The Balanced Scorecard in small and owner managed businesses
I often get asked about how applicable the Balanced Scorecard is in small and owner managed (family) businesses. The answer is very, but not primarily as a set of measures; more as a strategic focus, thinking and planning tool.
You have probably realised I have changed the emphasis from Balanced Scorecard to strategic planning. I have helped a lot of small and/or owner managed businesses use the “Balanced scorecard” but not for performance measurement. These have ranged from Â£70,000 businesses to Â£4-5m organisations employing 70-100 people.
Let me explain the process:
a) I use a future picture to help the owner understand and picture what they believe the future will be like.
b) I develop with them a strategy map that works all the way from what do they want to achieve financially, through the implications for customers, to the operational focus and then the underlying capabilities. The objectives on these strategy maps provide things that help then discuss their objectives (and if they want measure them).
It is this common understanding of what we are trying to achieve in the business, (rather than how we shall measure it) that is most important.
Also, I see many owner managers who are so operationally focused (fiddling with the business) that they prevent their people managing their bit. Actually, they start by telling me they are operationally focused. The effect is that the owner is not “strategic” and their managers are dis-empowered: not trusted (their words, not mine).
So for me, the advantage of the strategy map (not the measure orientated balanced scorecard) is to help the whole team, but especially the owner, keep a perspective on the big picture and allow them to step back from hand-on operational control. “Help me be more strategic” “Help them take more responsibility” are the two pleas I hear from these organisations. Actually it is usually about trust, but that is a far longer posting.

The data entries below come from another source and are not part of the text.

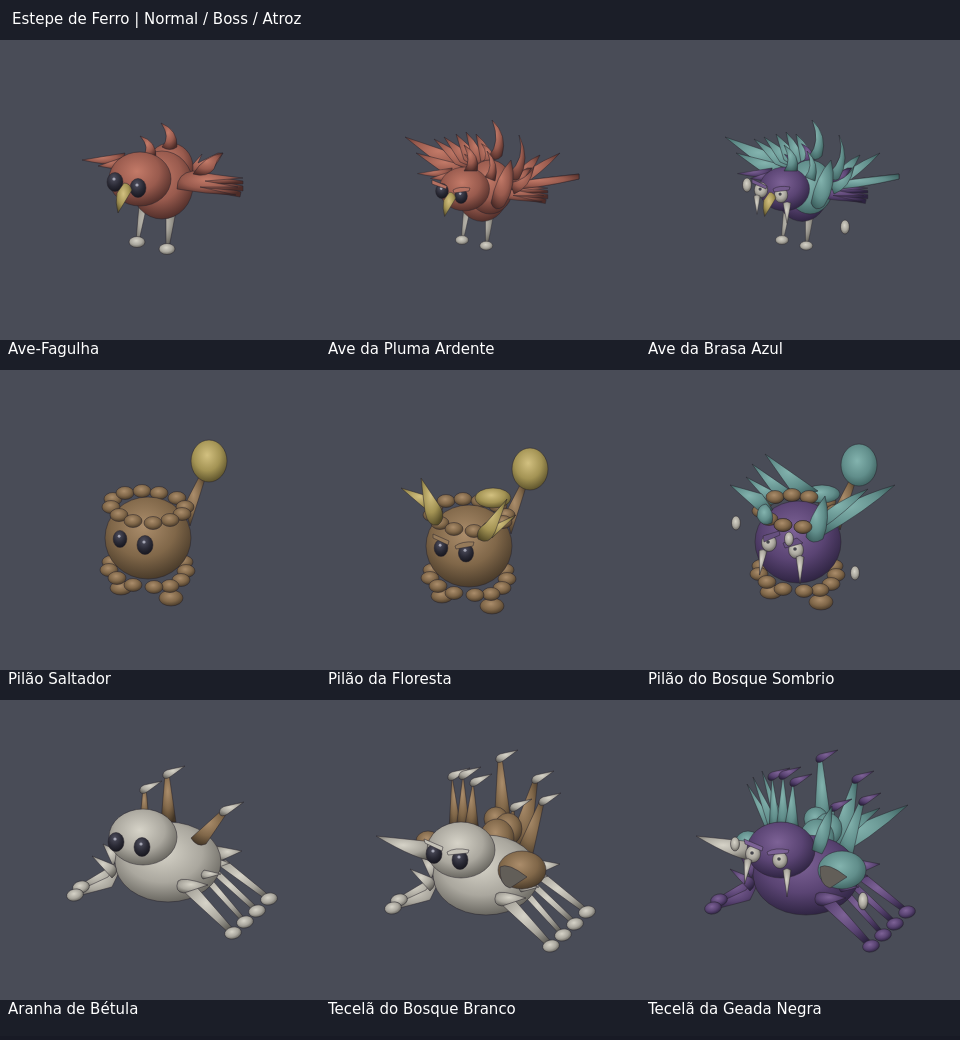
<!DOCTYPE html>
<html lang="pt">
<head>
<meta charset="utf-8">
<title>Estepe de Ferro</title>
<style>
:root{--frame:#1b1e28;--cell:#494c57;--edge:#181a25;--ink:#fff;--outline:#25222a}
html,body{margin:0;background:var(--frame);overflow:hidden}
svg{display:block;width:960px;height:1040px}
text{font:15px "DejaVu Sans",sans-serif;fill:var(--ink)}
.cell{fill:var(--cell)}
.creature{stroke:var(--outline);stroke-opacity:.55;stroke-width:.9;stroke-linejoin:round}
.skin{fill:var(--skin)}
.plume{fill:var(--plume)}
.tip{fill:var(--tip)}
.brow{fill:var(--brow)}
.bone{fill:url(#bone)}
.wood{fill:url(#wood)}
.gold{fill:url(#gold)}
.dark{fill:url(#dark)}
.horn{fill:#625e58}
.glint{fill:#a5a6b4;stroke:none}
.pupil{fill:#45454c;stroke:none}
.bird{--skin:url(#rust);--plume:url(#rust);--brow:#b57161}
.bird-dire{--skin:url(#violet);--plume:url(#teal);--brow:#735a8c}
.mortar{--skin:url(#wood);--plume:url(#gold);--brow:#957a5a}
.mortar-dire{--skin:url(#violet);--plume:url(#teal);--brow:#66507f}
.spider{--skin:url(#bone);--plume:url(#wood);--tip:url(#bone);--brow:#c4c1b7}
.spider-dire{--skin:url(#violet);--plume:url(#teal);--tip:url(#violet);--brow:#7c6296}
</style>
</head>
<body>
<svg viewBox="0 0 960 1040">
<defs>
<radialGradient id="rust" cx=".45" cy=".36" r=".66"><stop stop-color="#c37a68"/><stop offset=".55" stop-color="#995b4e"/><stop offset="1" stop-color="#4d2c28"/></radialGradient>
<radialGradient id="violet" cx=".45" cy=".36" r=".66"><stop stop-color="#7d6296"/><stop offset=".55" stop-color="#5a4473"/><stop offset="1" stop-color="#2d2340"/></radialGradient>
<radialGradient id="teal" cx=".45" cy=".4" r=".7"><stop stop-color="#83b3ae"/><stop offset=".55" stop-color="#618e8b"/><stop offset="1" stop-color="#335352"/></radialGradient>
<radialGradient id="bone" cx=".45" cy=".38" r=".68"><stop stop-color="#d6d3c8"/><stop offset=".55" stop-color="#aaa79e"/><stop offset="1" stop-color="#5b5953"/></radialGradient>
<radialGradient id="wood" cx=".45" cy=".36" r=".68"><stop stop-color="#ab8d6b"/><stop offset=".55" stop-color="#806749"/><stop offset="1" stop-color="#423526"/></radialGradient>
<radialGradient id="gold" cx=".45" cy=".36" r=".68"><stop stop-color="#d2c080"/><stop offset=".55" stop-color="#a39354"/><stop offset="1" stop-color="#544b27"/></radialGradient>
<radialGradient id="dark" cx=".42" cy=".3" r=".7"><stop stop-color="#50505f"/><stop offset=".6" stop-color="#2a2a35"/><stop offset="1" stop-color="#17171f"/></radialGradient>

<g id="eye"><ellipse class="dark" rx="8" ry="9.5"/><circle class="glint" cx="-1" cy="-3" r="1.6"/></g>
<g id="dire-eye"><ellipse class="bone" rx="7.5" ry="8.5"/><circle class="pupil" cx="-1" cy="-1" r="1.8"/></g>
<path id="fang" class="bone" d="M-4 0Q0-3 4 0L0 27Z"/>
<ellipse id="crystal" class="bone" rx="4.5" ry="7"/>
<ellipse id="bead" class="wood" rx="9" ry="6.5"/>
<path id="stalk-tip" class="tip" d="M-4 2Q-5-3 0-5L18-9 3 2Q-2 5-4 2Z"/>
<ellipse id="foot" class="skin" rx="8.5" ry="6" transform="rotate(-12)"/>

<g id="bird-back">
<path class="bone" d="M139 205H147L139 241H136ZM166 211H176L169 248H166Z"/>
<ellipse class="bone" cx="137" cy="242" rx="8" ry="5.5"/><ellipse class="bone" cx="167" cy="249" rx="8" ry="5.5"/>
<path class="skin" d="M82 160L125 153 122 165Q104 165 82 160Z"/><path class="skin" d="M98 166L124 157 120 170Z"/>
<path class="skin" d="M186 172L202 154 198 163 218 153 223 153Q214 170 204 176Z"/>
<ellipse class="skin" cx="170" cy="167" rx="23" ry="24"/>
<ellipse class="skin" cx="162" cy="185" rx="31" ry="34"/>
<path class="skin" d="M162 147Q171 137 161 123Q178 130 177 147Q170 152 162 147Z"/>
</g>
<g id="bird-wing">
<path class="skin" d="M180 186L240 197 241 192 190 174Z"/><path class="skin" d="M180 186L243 191 243 186 190 174Z"/><path class="skin" d="M180 184L243 184 243 181 190 173Z"/>
<path class="skin" d="M177 189Q177 173 193 171Q215 175 243 178L205 181 238 187 200 187 236 195Q205 194 177 189Z"/>
<path class="skin" d="M193 174Q204 156 223 153Q216 160 214 169Q207 178 193 174Z"/>
</g>
<g id="bird-head">
<path class="skin" d="M142 157Q151 148 140 136Q157 141 156 158Z"/>
<ellipse class="skin" cx="140" cy="179" rx="31" ry="27"/>
</g>
<path id="beak" class="gold" d="M124 183Q130 183 132 190L118 213Q115 203 117 193Z"/>
<g id="bird-elite">
<g class="plume">
<path d="M405 137L452 153 480 176 448 171Z"/><path d="M416 153L455 163 480 178 445 174Z"/><path d="M434 139L466 156 482 174 455 164Z"/><path d="M444 137L472 155 484 172 460 162Z"/>
<path d="M456 134L476 152 485 172 464 160Z"/><path d="M466 132Q483 148 488 170L473 164Z"/><path d="M476 134Q493 148 497 172L482 168Z"/>
<path d="M505 190Q525 168 560 153Q543 172 514 192Z"/><path d="M506 186Q522 162 540 155Q532 174 514 187Z"/>
</g>
<use href="#bird-back" transform="translate(351 44)scale(.81)"/>
<g class="plume"><ellipse cx="490" cy="187" rx="23" ry="27"/>
<path d="M489 156Q501 142 492 120Q508 135 502 156Q495 163 489 156Z"/>
<path d="M497 187Q520 180 579 174V179L518 191Z"/></g>
<use href="#bird-wing" transform="translate(351 44)scale(.81)"/>
<g class="plume"><path d="M500 184Q540 178 579 174V179Q535 189 505 190Z"/><path d="M508 174Q526 159 519 135Q531 159 519 179Q512 183 508 174Z"/><path d="M510 183Q526 180 534 167Q530 188 514 194Z"/><path d="M491 203Q496 176 511 160Q518 185 504 206Q495 213 491 203Z"/><path d="M485 177Q494 167 487 151Q500 163 495 181Z"/></g>
<use href="#bird-head" transform="translate(351 44)scale(.81)"/>
<path class="plume" d="M464 171Q472 161 464 145Q481 155 477 171Z"/>
</g>

<g id="mortar-back">
<path class="wood" d="M184 506L199 477 205 479 190 526Z"/><ellipse class="plume" cx="209" cy="461" rx="18" ry="21"/>
<ellipse class="wood" cx="121" cy="588" rx="11" ry="7"/><ellipse class="wood" cx="171" cy="598" rx="12" ry="8"/>
<use href="#bead" x="111" y="562"/><use href="#bead" x="184" y="562"/>
<use href="#bead" x="113" y="499"/><use href="#bead" x="125" y="493"/><use href="#bead" x="142" y="491"/><use href="#bead" x="159" y="493"/><use href="#bead" x="177" y="498"/>
</g>
<g id="mortar-body">
<ellipse class="skin" cx="148" cy="538" rx="43" ry="41"/>
<use href="#bead" x="186" y="571"/><use href="#bead" x="109" y="570"/><use href="#bead" x="181" y="580"/><use href="#bead" x="117" y="578"/><use href="#bead" x="170" y="586"/><use href="#bead" x="133" y="585"/><use href="#bead" x="154" y="587"/>
<use href="#bead" x="185" y="507"/><use href="#bead" x="111" y="507"/><use href="#bead" x="182" y="514"/><use href="#bead" x="119" y="515"/><use href="#bead" x="170" y="520"/><use href="#bead" x="133" y="521"/><use href="#bead" x="153" y="523"/>
</g>

<g id="spider-legs">
<path class="skin" d="M122 866L112 887 74 897 73 893Z"/><path class="skin" d="M118 862L108 877 80 890 78 886Z"/>
<use href="#foot" x="81" y="887"/><use href="#foot" x="75" y="895"/>
<path class="skin" d="M103 844L120 852 113 866Z"/>
<path class="skin" d="M214 862L226 860 271 897 268 901Z"/><path class="skin" d="M206 868L217 869 259 909 256 913Z"/><path class="skin" d="M197 873L209 876 247 921 244 924Z"/>
<use href="#foot" x="269" y="899"/><use href="#foot" x="257" y="911"/><use href="#foot" x="245" y="922"/>
<path class="skin" d="M216 846L242 851 220 861Z"/><path class="skin" d="M208 856L230 863 211 870Z"/>
</g>
<g id="spider-front">
<ellipse class="skin" cx="168" cy="862" rx="53" ry="40"/>
<path class="skin" d="M204 870L221 874 203 879Q199 875 204 870Z"/><path class="skin" d="M182 890Q184 882 194 884L235 931 231 935Z"/><use href="#foot" x="233" y="933"/>
<path class="skin" d="M178 881Q182 876 208 885L184 893Q174 892 178 881Z"/>
<path class="skin" d="M92 856L114 865Q120 871 112 878Z"/>
</g>
<ellipse id="spider-head" class="skin" cx="143" cy="837" rx="34" ry="28"/>
<g id="spider-elite">
<g class="plume">
<path d="M449 830L452 776 461 828Z"/><path d="M456 830L463 774 470 830Z"/><path d="M464 830L473 781 479 832Z"/>
<path d="M494 828L498 758H502L512 828Z"/><path d="M510 840L534 778H538L530 852Z"/><path d="M517 850L541 798H545L532 858Z"/><path d="M502 835L514 806 516 845Z"/>
<circle cx="496" cy="819" r="12"/><ellipse cx="508" cy="829" rx="14" ry="16"/><ellipse cx="497" cy="838" rx="17" ry="19"/><ellipse cx="428" cy="841" rx="12" ry="10"/>
</g>
<use href="#stalk-tip" x="452" y="777"/><use href="#stalk-tip" x="463" y="776"/><use href="#stalk-tip" x="474" y="783"/><use href="#stalk-tip" x="500" y="759"/><use href="#stalk-tip" x="536" y="780"/><use href="#stalk-tip" x="543" y="802"/><use href="#stalk-tip" x="514" y="808"/>
<g transform="translate(318 13)"><use href="#spider-legs"/><use href="#spider-front"/></g>
<path class="bone" d="M376 836L424 841Q441 850 434 860Q420 862 376 836Z"/>
<ellipse class="plume" cx="522" cy="870" rx="24" ry="19"/><path class="horn" d="M500 867Q508 862 527 877L510 888Q499 885 500 867Z"/>
<use href="#spider-head" transform="translate(318 13)"/>
</g>
</defs>

<g id="cells">
<rect class="cell" y="40" width="960" height="300"/><rect class="cell" y="370" width="960" height="300"/><rect class="cell" y="700" width="960" height="300"/>
<rect y="1036" width="960" height="4" fill="var(--edge)"/>
</g>

<g id="birds">
<g class="creature bird"><use href="#bird-back"/><use href="#bird-wing"/><use href="#bird-head"/><use href="#eye" x="115" y="182"/><use href="#eye" x="138" y="188"/><use href="#beak"/></g>
<g class="creature bird"><use href="#bird-elite"/>
<use href="#eye" transform="translate(442 191)scale(.8)"/><use href="#eye" transform="translate(461 196)scale(.8)"/><use href="#beak" transform="translate(349 44)scale(.81)"/>
<path class="brow" d="M432 180L447 186 446 189 432 184ZM453 190Q459 186 470 188L469 191 454 193Z"/></g>
<g class="creature bird-dire"><use href="#bird-elite" x="320"/>
<use href="#dire-eye" transform="translate(761 190)scale(.9)"/><use href="#dire-eye" transform="translate(781 195)scale(.9)"/><use href="#beak" transform="translate(669 44)scale(.81)"/>
<use href="#fang" transform="translate(757 196)scale(.8 .68)"/><use href="#fang" transform="translate(787 203)scale(1 .75)"/>
<path class="brow" d="M752 179L767 186 766 189 752 183ZM773 189Q779 185 790 187L789 190 774 192Z"/>
<use href="#crystal" x="747" y="185"/><use href="#crystal" x="845" y="227"/></g>
</g>

<g id="mortars">
<g class="creature mortar"><use href="#mortar-back"/><use href="#mortar-body"/><use href="#eye" transform="translate(120 539)scale(.86 .9)"/><use href="#eye" x="145" y="545"/></g>
<g class="creature mortar"><use href="#mortar-back" x="321" y="8"/><ellipse class="gold" cx="493" cy="498" rx="18" ry="10"/><use href="#mortar-body" x="321" y="8"/>
<path class="gold" d="M401 488L434 498 443 512 429 512Z"/><path class="gold" d="M421 478L441 508Q446 519 438 525Q428 527 425 512Z"/>
<path class="gold" d="M484 530L516 515 492 538Z"/><path class="gold" d="M478 539Q475 530 485 524L507 499 495 532Q489 546 478 539Z"/>
<use href="#eye" transform="translate(441 548)scale(.86 .9)"/><use href="#eye" transform="translate(466 553)scale(.95)"/>
<path class="brow" d="M433 534L449 541 448 545 433 538ZM455 546Q462 541 474 542L473 546 456 549Z"/></g>
<g class="creature mortar-dire"><use href="#mortar-back" x="650" y="4"/>
<ellipse class="plume" cx="822" cy="494" rx="18" ry="9"/>
<path class="plume" d="M765 454L818 491 796 498Z"/><path class="plume" d="M752 464L797 495 778 500Z"/><path class="plume" d="M746 477L786 498 771 505Z"/>
<use href="#bead" x="775" y="497"/><use href="#bead" x="792" y="495"/><use href="#bead" x="809" y="497"/>
<use href="#mortar-body" x="650" y="4"/>
<path class="plume" d="M730 485L762 494 773 510 760 512Z"/><path class="plume" d="M757 517Q757 505 766 504Q775 512 772 523Q762 528 757 517Z"/>
<path class="plume" d="M810 530Q838 502 895 485Q865 512 822 536Z"/><path class="plume" d="M812 524Q832 502 868 489Q846 512 820 530Z"/><path class="plume" d="M806 537Q808 518 825 496Q831 518 823 539Q812 546 806 537Z"/>
<use href="#bead" x="783" y="525"/><use href="#bead" x="803" y="527"/>
<use href="#dire-eye" x="769" y="543"/><use href="#dire-eye" x="796" y="550"/><use href="#fang" transform="translate(763 551)rotate(8)scale(1 .9)"/><use href="#fang" x="800" y="557"/>
<path class="brow" d="M763 536L779 531 780 535 764 542ZM783 543L797 538 803 543 785 548Z"/>
<use href="#crystal" x="736" y="523"/><use href="#crystal" x="855" y="573"/><use href="#crystal" x="789" y="539"/></g>
</g>

<g id="spiders">
<g class="creature spider"><use href="#spider-legs"/>
<path class="plume" d="M140 820L143 788H146L149 820Z"/><path class="plume" d="M161 822L165 774H169L176 822Z"/>
<use href="#spider-front"/>
<path class="plume" d="M191 838L222 810 229 810 206 844Q197 848 191 838Z"/>
<use href="#stalk-tip" x="144" y="790"/><use href="#stalk-tip" x="167" y="775"/><use href="#stalk-tip" transform="translate(224 812)scale(1.1)"/>
<use href="#spider-head"/><use href="#eye" x="116" y="842"/><use href="#eye" x="142" y="847"/></g>
<g class="creature spider"><use href="#spider-elite"/><use href="#eye" x="434" y="854"/><use href="#eye" x="460" y="860"/>
<path class="brow" d="M424 839L443 847 442 851 425 843ZM447 852Q455 847 469 850L468 853 448 855Z"/></g>
<g class="creature spider-dire">
<g class="plume"><path d="M767 832L747 784 780 832Z"/><path d="M770 832L753 777 783 832Z"/><path d="M776 832L762 771 790 832Z"/><path d="M814 852Q840 828 908 805Q870 840 828 862Z"/><path d="M812 848Q835 822 880 808Q850 838 822 858Z"/></g>
<use href="#spider-elite" x="320"/>
<path class="plume" d="M812 850Q815 828 832 806Q832 838 822 854Z"/>
<use href="#dire-eye" x="753" y="854"/><use href="#dire-eye" x="780" y="860"/><use href="#fang" transform="translate(748 860)rotate(8)scale(1 .9)"/><use href="#fang" x="787" y="870"/>
<path class="brow" d="M744 839L763 847 762 851 745 844ZM767 852Q775 847 789 850L788 853 768 855Z"/>
<use href="#crystal" x="735" y="844"/><use href="#crystal" transform="translate(863 901)scale(1.1 1.25)"/></g>
</g>

<g id="labels">
<text x="12" y="24">Estepe de Ferro | Normal / Boss / Atroz</text>
<text x="8" y="354">Ave-Fagulha</text><text x="328" y="354">Ave da Pluma Ardente</text><text x="648" y="354">Ave da Brasa Azul</text>
<text x="8" y="684">Pilão Saltador</text><text x="328" y="684">Pilão da Floresta</text><text x="648" y="684">Pilão do Bosque Sombrio</text>
<text x="8" y="1014">Aranha de Bétula</text><text x="328" y="1014">Tecelã do Bosque Branco</text><text x="648" y="1014">Tecelã da Geada Negra</text>
</g>
</svg>
</body>
</html>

The third piece is usually not the scorecard of measures, but the investment profile of projects that need to be implemented to move the organisation forward, and the resource demands upon the organisation to deliver this.
Finally, the measures are useful, but only once presented in the context of the strategy as articulated by the future vision of the environment and industry, the strategy map and the programme of investment. They naturally fall out at this stage.
If you try and start with the measures (the Balanced Scorecard) the business thinks it needs, you end up down a rabbit hole of measures and targets that start to resemble the problems the NHS has created for itself: managing by measures, not measuring what you want to manage. You have to do all the thinking that I have described above, but it is never articulated, recorded or discussed. All that comes down is a control mechanism of measures without a context (but of course we were not trusted to know the the so that is just more of the same).
So, yes, yes, yes, the Balanced Scorecard can be used very effectively in small and owner managed businesses.
But, no, no, no, do not start with measures, otherwise you will just perpetuate the problems that the owner is trying to solve, such as how can I work on the business, and not in it? How can I trust my team? How can I be more strategic?
Am happy to discuss this with people if they want.